Why is the weakness of an Arab government its strength, but the strength of a Jewish government its weakness? Whenever it has come time for Palestinians to deliver on a negotiated commitment -- let's say, to stop attacking Jews with suicide bombers, or to confiscate unauthorized weapons from four- and five-year-olds at their political rallies -- the world has typically given them an automatic mulligan to skip over any particular odious chore and move straight ahead to the next task of extracting more from Israel. Why? Because everyone knows that Abbas, or Arafat, or Haniyeh or the Rais-du-Jour is simply too weak to be expected to carry out commitments he has agreed to -- such a weak leader can't possibly be expected to survive asking his people to give up even a sliver of their dreams of destroying Israel.

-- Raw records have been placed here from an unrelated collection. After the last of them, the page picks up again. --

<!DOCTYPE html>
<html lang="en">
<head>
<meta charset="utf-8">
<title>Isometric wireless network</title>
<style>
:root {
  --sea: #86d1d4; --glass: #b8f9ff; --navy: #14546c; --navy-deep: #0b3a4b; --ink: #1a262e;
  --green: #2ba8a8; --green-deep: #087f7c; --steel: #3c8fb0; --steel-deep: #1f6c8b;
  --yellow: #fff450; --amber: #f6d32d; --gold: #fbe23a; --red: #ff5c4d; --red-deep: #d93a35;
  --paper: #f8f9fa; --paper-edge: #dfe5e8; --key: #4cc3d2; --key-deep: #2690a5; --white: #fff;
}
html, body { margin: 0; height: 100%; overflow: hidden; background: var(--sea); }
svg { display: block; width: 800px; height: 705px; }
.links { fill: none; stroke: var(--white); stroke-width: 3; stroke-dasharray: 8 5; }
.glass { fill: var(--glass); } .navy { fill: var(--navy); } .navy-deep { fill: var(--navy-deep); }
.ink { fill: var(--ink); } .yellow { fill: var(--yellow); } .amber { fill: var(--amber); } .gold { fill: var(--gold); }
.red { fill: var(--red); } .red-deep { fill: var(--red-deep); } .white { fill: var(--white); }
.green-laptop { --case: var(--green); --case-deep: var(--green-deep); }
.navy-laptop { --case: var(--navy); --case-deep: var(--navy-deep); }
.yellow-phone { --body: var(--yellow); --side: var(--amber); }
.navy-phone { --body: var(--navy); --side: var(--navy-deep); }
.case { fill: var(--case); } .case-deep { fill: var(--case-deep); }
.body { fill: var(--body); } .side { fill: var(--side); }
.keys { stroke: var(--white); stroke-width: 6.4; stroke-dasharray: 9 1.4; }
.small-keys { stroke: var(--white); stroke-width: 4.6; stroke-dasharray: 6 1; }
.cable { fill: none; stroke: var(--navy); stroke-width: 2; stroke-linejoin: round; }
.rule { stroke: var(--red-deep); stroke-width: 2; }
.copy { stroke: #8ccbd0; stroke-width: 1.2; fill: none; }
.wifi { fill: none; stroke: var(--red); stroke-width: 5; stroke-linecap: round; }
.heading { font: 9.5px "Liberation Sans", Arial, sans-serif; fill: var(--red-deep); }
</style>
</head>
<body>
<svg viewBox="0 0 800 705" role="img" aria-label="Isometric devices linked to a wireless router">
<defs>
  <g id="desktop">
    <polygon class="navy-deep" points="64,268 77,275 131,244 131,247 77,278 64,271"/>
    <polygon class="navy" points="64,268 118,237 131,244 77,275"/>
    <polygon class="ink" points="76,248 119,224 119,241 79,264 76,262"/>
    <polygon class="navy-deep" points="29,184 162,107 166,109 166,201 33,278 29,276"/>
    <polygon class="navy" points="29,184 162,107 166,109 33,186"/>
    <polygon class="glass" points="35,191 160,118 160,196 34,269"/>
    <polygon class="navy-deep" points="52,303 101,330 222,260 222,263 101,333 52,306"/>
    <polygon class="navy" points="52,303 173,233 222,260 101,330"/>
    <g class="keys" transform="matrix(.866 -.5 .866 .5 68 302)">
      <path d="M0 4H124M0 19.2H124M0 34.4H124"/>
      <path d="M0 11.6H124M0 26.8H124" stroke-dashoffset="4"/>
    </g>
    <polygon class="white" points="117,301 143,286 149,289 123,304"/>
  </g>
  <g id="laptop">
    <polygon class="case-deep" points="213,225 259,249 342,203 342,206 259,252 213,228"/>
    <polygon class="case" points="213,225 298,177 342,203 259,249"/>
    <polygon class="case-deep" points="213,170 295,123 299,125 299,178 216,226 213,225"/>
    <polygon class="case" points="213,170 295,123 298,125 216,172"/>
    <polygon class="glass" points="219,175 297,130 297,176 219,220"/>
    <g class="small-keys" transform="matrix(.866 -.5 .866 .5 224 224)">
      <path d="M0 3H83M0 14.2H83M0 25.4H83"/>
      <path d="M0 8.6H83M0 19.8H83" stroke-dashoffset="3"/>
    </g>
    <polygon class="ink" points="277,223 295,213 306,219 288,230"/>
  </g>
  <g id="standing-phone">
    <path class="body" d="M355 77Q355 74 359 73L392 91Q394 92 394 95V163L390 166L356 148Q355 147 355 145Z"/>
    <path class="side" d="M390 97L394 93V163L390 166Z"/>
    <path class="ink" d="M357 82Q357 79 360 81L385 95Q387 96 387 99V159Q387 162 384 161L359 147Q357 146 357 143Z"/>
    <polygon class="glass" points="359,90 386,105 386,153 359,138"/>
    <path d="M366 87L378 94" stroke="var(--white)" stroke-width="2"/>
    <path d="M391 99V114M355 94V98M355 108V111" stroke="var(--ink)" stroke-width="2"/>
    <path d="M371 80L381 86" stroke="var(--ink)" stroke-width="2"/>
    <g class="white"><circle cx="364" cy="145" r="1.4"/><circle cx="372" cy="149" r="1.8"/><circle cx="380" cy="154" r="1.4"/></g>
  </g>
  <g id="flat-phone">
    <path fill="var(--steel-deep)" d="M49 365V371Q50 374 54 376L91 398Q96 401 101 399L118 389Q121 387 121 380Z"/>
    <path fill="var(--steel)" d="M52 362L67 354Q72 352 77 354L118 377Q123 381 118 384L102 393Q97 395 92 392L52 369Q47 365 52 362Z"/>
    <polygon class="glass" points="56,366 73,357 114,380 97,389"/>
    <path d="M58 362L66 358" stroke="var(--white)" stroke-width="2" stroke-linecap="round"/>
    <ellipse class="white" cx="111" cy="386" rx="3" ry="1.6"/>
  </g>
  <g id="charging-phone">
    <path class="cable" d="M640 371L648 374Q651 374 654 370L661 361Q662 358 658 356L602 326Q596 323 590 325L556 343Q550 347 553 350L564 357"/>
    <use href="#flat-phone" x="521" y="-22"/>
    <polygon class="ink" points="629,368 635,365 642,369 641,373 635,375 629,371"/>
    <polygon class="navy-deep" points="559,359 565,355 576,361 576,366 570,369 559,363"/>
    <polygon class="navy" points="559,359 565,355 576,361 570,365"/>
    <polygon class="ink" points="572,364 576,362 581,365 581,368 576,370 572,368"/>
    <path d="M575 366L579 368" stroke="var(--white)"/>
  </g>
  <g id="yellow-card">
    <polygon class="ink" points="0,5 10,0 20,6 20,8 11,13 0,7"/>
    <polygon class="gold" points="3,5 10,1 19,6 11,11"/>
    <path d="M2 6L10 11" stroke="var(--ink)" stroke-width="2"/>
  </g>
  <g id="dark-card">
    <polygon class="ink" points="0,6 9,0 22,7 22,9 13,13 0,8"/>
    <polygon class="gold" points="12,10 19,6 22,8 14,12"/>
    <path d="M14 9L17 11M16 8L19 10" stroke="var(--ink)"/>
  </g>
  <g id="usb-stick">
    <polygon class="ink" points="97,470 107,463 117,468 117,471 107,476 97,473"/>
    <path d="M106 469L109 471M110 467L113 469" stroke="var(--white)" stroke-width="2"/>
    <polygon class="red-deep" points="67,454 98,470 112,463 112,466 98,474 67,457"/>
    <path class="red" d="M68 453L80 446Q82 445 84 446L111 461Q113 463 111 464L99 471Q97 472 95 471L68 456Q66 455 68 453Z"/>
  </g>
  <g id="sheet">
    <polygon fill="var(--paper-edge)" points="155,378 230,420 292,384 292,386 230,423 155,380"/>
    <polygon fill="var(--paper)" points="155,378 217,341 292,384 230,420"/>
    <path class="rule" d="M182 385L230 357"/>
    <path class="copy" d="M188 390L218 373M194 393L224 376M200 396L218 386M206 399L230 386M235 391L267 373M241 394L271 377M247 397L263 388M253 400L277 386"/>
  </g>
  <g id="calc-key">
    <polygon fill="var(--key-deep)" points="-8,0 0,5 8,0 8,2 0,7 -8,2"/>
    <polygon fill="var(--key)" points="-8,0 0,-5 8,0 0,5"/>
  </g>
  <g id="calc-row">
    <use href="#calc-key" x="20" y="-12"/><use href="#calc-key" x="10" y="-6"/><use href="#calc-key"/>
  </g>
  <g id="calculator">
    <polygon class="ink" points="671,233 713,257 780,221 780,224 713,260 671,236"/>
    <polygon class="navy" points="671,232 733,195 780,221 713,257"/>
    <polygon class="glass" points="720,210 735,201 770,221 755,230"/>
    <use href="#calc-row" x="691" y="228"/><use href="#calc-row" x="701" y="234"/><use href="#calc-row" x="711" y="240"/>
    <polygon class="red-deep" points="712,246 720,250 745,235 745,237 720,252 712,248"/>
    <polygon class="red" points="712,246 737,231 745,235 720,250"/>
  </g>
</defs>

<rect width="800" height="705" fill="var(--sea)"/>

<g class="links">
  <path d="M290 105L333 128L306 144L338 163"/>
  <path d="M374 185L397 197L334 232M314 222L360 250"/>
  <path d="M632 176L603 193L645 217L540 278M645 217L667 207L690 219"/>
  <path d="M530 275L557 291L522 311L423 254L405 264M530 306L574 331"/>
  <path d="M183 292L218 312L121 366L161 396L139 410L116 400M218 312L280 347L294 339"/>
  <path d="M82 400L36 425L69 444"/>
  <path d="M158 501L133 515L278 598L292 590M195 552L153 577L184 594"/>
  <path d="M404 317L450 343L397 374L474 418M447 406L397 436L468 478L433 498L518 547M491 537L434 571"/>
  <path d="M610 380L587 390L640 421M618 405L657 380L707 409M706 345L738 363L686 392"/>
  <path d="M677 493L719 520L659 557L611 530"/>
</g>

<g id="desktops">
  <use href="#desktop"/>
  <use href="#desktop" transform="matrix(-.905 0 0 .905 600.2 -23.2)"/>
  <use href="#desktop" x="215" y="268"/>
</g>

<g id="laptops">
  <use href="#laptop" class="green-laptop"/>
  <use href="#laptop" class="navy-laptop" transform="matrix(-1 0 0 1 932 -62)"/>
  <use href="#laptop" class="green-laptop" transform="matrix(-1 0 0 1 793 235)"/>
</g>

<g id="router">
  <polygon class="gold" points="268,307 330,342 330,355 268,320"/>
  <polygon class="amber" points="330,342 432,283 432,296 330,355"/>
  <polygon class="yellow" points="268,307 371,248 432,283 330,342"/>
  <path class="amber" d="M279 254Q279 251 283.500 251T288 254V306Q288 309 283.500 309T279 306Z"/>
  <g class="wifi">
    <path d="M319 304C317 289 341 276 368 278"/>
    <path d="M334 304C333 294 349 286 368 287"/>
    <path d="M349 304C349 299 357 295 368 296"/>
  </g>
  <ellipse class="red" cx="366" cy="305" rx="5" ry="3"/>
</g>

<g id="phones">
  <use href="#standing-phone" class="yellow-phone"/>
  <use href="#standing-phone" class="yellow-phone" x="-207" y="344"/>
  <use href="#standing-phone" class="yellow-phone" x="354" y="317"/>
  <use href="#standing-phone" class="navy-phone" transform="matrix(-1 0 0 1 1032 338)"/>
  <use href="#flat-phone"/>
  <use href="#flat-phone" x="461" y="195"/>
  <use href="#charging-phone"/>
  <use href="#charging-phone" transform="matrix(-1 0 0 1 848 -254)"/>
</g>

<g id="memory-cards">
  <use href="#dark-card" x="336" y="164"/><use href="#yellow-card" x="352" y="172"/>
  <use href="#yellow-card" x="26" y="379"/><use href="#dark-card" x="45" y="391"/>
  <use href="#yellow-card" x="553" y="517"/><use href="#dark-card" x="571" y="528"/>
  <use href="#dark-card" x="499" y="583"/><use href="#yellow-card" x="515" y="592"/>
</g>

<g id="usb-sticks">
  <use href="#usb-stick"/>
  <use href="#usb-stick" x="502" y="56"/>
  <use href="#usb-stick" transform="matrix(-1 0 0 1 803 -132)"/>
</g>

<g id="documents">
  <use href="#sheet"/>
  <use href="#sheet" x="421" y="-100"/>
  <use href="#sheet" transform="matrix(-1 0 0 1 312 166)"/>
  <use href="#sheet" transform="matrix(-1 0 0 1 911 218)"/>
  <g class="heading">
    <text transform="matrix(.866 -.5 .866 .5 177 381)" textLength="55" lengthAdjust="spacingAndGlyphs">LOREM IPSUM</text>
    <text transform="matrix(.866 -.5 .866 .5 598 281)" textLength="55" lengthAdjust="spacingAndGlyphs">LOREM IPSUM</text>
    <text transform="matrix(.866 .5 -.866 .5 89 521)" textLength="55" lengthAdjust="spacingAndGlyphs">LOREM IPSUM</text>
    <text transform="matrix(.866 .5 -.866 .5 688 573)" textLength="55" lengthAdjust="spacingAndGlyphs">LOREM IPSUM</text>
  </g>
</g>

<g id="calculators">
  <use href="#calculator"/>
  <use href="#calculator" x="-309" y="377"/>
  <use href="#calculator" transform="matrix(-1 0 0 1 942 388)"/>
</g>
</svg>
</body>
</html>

Israel, on the other hand, due to its great strength -- a Nietzschean strength built on decades-worth of that which continually didn't quite kill it -- is expected to go beyond mere fulfillment of its committments. These are known as confidence-building measures, and have succeeded in building great confidence in the Palestinians that they can get pretty much whatever they want out of Israel if they just wait long enough and host enough European diplomats.
Another thing I don't get: are the Palestinians really the completely helpless charity cases they frequently make themselves out to be, who couldn't get by without handouts from America, France, Belgium and Somalia? Or are they instead the powerful fighting force they also claim to be, regularly boasting of their plans to destroy a neighboring nation -- the one with the world-respected military and the yarmulkes?
Why is Zionism, a Jewish nationalist movement, globally vilified for being a racist impediment to the achievement of Arab nationalism's central dream: creating a 23rd Arab state with no annoying sovereign Jews nearby?
Lastly, if the world's governments really feel it is so important not to pre-judge negotiations between Israel and the Palestinians (I know, I know, but maybe in another decade or two) why are the world's embassies in Tel Aviv and not in Israel's capital, Jerusalem? Somehow, we are told, doing so would pre-judge the negotiations. What negotiations? I was unaware the world agreed with Palestinian maximalists that all of Jerusalem, as opposed to just the disputed eastern half, was somehow up for negotiation. After all, the western part of Jerusalem (where embassies could be put) has been in Israel's hands since the very beginning, and certainly before the events of 1967 that everyone insists is the part we're supposed to negotiate. Does the world really desire negotiations here in which Israel is pre-conditioned to actually LOSE territory it held before the war -- its capital city -- even after a war that it WON? Because that's what it looks like to me.
But then again, I just don't get it.